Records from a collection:
┄┄┄┄┄┄

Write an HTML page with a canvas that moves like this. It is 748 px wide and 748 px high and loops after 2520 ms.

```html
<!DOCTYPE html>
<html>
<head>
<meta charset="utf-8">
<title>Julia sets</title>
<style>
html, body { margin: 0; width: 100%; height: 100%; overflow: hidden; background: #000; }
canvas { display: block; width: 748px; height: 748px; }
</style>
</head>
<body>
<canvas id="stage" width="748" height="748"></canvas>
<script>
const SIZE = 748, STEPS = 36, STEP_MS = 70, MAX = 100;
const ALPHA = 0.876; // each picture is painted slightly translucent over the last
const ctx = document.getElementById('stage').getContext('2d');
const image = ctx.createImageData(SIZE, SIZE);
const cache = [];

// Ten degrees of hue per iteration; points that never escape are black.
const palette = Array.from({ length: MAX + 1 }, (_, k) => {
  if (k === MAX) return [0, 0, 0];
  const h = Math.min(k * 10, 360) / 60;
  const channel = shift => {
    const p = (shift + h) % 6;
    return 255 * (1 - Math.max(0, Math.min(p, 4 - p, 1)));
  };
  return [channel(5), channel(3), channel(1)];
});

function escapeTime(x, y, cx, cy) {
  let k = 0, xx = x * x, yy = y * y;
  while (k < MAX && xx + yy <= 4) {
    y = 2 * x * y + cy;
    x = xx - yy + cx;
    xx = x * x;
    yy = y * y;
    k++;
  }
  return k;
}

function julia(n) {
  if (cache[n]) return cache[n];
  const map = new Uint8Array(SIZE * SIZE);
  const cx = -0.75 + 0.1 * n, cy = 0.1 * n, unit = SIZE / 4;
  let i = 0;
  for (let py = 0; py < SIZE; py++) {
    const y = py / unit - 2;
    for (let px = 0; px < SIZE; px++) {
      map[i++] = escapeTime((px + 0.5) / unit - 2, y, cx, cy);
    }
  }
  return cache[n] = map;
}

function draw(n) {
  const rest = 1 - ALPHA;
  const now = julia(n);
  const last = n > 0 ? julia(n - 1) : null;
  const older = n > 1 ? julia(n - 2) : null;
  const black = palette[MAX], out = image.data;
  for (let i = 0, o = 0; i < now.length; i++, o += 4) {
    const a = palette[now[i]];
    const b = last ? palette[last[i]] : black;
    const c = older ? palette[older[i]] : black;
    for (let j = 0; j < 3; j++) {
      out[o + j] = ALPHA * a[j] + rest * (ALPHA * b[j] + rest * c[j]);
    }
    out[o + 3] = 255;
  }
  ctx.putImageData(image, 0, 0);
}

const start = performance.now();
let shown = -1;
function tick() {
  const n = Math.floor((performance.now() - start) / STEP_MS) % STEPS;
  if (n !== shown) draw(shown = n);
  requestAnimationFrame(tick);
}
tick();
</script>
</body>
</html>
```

┄┄┄┄┄┄

What the task asks:
Pick every line of the data that includes the string "SIZE".

Answer area:
const SIZE = 748, STEPS = 36, STEP_MS = 70, MAX = 100;
const image = ctx.createImageData(SIZE, SIZE);
  const map = new Uint8Array(SIZE * SIZE);
  const cx = -0.75 + 0.1 * n, cy = 0.1 * n, unit = SIZE / 4;
  for (let py = 0; py < SIZE; py++) {
    for (let px = 0; px < SIZE; px++) {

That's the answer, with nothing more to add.